New molecular and bioinformatic approaches have advanced understanding of how molecular pathways are affected by exposure and the molecular networks involved in disease. However, these advances are often not yet deemed sufficient to establish causality for public health risk assessments; regulators still rely primarily on traditional apical endpoints, such as those endpoints observed in animal studies.


This workshop discussed the current thinking surrounding causal models, how novel approaches and tools are relevant for environmental health, and how they can be incorporated into the decision making process. Held in Washington, DC and webcast, this workshop brought together leading environmental health experts, toxicologists, statisticians, sociologists, epidemiologists, regulators and experts from other fields that utilize different data streams for establishing causality in complex systems.

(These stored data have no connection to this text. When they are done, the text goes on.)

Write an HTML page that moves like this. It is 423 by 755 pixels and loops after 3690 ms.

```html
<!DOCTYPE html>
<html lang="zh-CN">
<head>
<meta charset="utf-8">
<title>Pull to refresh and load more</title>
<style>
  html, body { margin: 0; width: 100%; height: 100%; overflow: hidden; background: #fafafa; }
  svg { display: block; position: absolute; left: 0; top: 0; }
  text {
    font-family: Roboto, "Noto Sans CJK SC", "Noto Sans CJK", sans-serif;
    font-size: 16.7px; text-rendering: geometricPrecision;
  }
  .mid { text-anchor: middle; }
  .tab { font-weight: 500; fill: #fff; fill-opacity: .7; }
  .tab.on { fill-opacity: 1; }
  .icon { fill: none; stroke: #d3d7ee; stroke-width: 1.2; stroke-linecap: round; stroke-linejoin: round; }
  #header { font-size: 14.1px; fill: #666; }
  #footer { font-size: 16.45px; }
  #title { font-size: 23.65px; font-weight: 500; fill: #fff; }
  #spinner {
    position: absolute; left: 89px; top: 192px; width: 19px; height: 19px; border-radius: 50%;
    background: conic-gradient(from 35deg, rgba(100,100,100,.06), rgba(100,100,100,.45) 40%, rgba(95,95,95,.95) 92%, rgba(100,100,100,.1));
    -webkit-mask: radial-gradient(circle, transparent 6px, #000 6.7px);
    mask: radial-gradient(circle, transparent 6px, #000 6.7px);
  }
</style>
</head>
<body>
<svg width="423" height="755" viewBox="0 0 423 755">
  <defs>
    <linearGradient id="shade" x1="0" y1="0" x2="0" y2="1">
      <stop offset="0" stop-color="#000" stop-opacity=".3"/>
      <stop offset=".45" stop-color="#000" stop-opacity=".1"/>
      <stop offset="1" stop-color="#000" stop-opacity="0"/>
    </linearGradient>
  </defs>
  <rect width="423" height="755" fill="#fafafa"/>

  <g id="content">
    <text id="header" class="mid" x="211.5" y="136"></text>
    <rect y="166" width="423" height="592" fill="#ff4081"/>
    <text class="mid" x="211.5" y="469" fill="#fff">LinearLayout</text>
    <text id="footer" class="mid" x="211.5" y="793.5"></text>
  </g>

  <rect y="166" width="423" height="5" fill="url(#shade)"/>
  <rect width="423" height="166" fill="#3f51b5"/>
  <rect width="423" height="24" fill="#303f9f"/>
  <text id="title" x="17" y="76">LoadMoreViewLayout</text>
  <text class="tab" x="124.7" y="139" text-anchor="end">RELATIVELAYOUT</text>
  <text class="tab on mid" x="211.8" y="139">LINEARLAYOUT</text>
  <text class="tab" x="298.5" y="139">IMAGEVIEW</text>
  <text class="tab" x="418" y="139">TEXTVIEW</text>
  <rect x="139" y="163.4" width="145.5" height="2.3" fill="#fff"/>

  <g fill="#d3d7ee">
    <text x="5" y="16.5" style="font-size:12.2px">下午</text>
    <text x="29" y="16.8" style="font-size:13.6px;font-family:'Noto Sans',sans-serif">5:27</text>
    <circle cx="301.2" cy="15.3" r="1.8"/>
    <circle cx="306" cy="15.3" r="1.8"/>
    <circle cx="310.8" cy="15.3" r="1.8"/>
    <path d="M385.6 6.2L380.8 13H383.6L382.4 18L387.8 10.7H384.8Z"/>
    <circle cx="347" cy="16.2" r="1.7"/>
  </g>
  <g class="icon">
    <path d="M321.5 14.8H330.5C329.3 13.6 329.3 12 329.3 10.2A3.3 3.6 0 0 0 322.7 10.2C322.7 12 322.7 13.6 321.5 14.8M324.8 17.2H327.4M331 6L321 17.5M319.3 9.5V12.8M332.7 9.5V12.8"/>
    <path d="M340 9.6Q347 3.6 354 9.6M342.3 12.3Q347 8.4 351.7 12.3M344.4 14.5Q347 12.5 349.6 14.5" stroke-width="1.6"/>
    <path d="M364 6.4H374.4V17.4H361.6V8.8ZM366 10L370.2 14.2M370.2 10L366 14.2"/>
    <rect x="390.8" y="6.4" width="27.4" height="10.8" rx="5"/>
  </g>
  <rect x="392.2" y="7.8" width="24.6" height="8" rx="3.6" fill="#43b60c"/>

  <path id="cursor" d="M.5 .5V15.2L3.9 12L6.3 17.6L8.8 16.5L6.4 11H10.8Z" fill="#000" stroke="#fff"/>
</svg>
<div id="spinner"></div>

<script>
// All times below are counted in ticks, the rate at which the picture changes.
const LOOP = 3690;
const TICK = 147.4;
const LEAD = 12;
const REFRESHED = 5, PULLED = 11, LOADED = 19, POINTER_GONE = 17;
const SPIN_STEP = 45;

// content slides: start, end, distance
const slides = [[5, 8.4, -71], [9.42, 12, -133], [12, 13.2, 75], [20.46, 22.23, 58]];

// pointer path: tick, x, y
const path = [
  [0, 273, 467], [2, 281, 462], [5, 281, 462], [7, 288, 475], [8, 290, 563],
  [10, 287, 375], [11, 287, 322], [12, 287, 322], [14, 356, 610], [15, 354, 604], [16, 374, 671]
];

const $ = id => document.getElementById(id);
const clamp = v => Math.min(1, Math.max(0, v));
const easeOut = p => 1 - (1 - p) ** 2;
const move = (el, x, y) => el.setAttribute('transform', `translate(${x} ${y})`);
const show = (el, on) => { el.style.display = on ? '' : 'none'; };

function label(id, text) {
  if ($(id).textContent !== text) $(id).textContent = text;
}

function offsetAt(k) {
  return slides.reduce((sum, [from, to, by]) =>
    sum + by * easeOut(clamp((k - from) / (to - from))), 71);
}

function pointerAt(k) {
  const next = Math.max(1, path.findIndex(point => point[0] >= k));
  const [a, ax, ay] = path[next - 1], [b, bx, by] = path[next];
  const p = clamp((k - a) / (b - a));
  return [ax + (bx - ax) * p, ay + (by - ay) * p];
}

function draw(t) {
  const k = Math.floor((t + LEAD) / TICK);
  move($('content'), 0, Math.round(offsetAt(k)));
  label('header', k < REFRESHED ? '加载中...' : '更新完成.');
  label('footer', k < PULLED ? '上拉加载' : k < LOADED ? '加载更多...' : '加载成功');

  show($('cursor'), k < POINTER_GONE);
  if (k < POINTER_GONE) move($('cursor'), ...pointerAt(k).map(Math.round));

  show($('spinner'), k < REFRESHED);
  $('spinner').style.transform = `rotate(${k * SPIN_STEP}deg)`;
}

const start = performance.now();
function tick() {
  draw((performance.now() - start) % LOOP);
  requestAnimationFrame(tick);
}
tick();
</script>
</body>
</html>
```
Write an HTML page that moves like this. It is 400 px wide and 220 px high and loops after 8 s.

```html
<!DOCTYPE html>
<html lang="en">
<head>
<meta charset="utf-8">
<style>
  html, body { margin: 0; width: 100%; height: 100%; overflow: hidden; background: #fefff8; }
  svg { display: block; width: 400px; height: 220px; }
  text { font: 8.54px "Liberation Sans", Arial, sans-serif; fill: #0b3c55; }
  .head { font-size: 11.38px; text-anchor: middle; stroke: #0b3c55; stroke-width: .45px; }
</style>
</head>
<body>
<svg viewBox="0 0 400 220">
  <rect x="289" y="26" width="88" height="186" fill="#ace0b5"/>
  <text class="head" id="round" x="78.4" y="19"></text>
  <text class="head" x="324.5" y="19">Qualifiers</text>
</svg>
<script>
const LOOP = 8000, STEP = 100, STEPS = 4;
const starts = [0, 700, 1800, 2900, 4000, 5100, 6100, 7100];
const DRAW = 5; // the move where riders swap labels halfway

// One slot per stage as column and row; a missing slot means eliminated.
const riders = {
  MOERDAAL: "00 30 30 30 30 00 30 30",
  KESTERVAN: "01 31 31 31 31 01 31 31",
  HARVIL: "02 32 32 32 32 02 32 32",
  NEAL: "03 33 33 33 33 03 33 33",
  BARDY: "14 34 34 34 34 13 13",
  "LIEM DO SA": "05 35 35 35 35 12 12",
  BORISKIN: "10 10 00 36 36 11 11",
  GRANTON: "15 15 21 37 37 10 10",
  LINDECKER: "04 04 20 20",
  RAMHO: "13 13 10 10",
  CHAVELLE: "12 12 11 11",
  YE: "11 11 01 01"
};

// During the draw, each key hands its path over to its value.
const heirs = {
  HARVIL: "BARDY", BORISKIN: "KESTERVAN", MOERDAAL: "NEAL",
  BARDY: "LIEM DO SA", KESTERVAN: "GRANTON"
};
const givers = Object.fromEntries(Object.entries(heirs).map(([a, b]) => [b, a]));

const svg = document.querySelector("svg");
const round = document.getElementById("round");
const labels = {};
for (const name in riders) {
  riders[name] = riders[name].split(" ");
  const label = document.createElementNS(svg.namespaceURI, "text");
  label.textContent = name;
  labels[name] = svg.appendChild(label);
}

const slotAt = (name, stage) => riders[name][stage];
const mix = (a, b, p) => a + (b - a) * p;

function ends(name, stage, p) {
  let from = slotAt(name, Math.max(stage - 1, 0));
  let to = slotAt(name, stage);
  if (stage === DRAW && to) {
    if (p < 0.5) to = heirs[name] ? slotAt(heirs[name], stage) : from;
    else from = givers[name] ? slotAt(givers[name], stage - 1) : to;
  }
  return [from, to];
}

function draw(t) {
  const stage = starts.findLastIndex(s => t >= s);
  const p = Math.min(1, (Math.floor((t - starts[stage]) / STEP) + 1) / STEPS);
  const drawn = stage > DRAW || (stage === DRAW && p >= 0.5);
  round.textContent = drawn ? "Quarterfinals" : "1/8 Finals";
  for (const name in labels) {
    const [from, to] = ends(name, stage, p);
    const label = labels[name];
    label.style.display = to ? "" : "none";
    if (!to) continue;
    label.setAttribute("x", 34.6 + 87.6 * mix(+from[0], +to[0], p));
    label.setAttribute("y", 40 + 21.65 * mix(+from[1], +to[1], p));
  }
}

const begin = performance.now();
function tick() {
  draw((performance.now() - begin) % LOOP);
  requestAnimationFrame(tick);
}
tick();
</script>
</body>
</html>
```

This National Academy of Sciences activity was sponsored by the National Institutes of Environmental Health Sciences (NIEHS).

Final agenda book



Video Playlist (YouTube)

  • Welcome—Kimberly Thigpen Tart, National Institute of Environmental Health Sciences // download PDF
  • Opening Remarks—Kim Boekelheide, Brown University, Standing Committee Co-Chair // download PDF
  • Causal Inference: New Data, An Old Problem— Jonathan Samet, University of Southern California Institute for Global Health // download PDF
  • Causal Inference from Data—Philip Stark, University of California, Berkeley // PDF not available
  • Causal Models in Epidemiology—Paolo Vineis, Imperial College London  // download PDF
  • The Key Characteristics of Carcinogens—Martyn Smith, University of California, Berkeley, School of Public Health // PDF not available
  • Inferring Causality in Observational Epidemiology: Breast Cancer Risk as an Example—Mary Beth Terry, Columbia University Mailman School of Public Health // download PDF
  • Determining Causality in Obesity—Jessie Buckley, Johns Hopkins Bloomberg School of Public Health //download PDF
  • The Negative Control Approach to Detect and Correct for Unobserved Confounding—Eric Tchetgen Tchetgen, Harvard T.H Chan School of Public Health //  download PDF
  • 20th Century Causality Frameworks Are Evolving To Fit 21st Century Data—Vincent Cogliano, U.S. Environmental Protection Agency // PDF not available
  • The AOP Framework and Causality: Meeting Chemical Risk Assessment Challenges in the 21st Century—Gerald Ankley, U.S. Environmental Protection Agency // PDF not available
  • Computational Causal Discovery—Richard Scheines, Carnegie Mellon University // PDF not available
  • A Big Tech Approach to a “Small” Problem: Microbiome Characterization of Raw Food Ingredients to Improve Food Safety—Kristen Beck, IBM Watson // PDF not available
  • Day 2, Welcome—Gary Miller, Emory University //download PDF
  • Debate Scenario 1: Mercury and Cardiovascular Health
    – Gary Ginsberg, Connecticut Department of Public Health //  download PDF
    – Melissa Perry, George Washington University //  download PDF
  • Debate Scenario 2: Application of Read-Across Using in vitro Data in Dodecylphenol Risk Assessment // download PDF
    − Lesa Aylward, Summit Toxicology, LLP  // watch video
    − Patrick McMullen, ScitoVation // watch video
    Debate 2 Q&A // watch video
  • Debate Scenario 3: Application of Human CellBased Assays in Toxicity Testing
    − Reza Rasoulpour, Dow AgroSciences // download PDF
    − Norbert Kaminski, Michigan State University // download PDF
    Debate 3 Q&A // watch video
  • Panel Discussion to Identify Unifying Themes − Gary Ginsberg, Connecticut Department of Public Health; Melissa Perry, George Washington University; Lesa Aylward, Summit Toxicology, LLP; Patrick McMullen, ScitoVation; Reza Rasoulpour, Dow AgroSciences; Norbert Kaminski, Michigan State University // watch video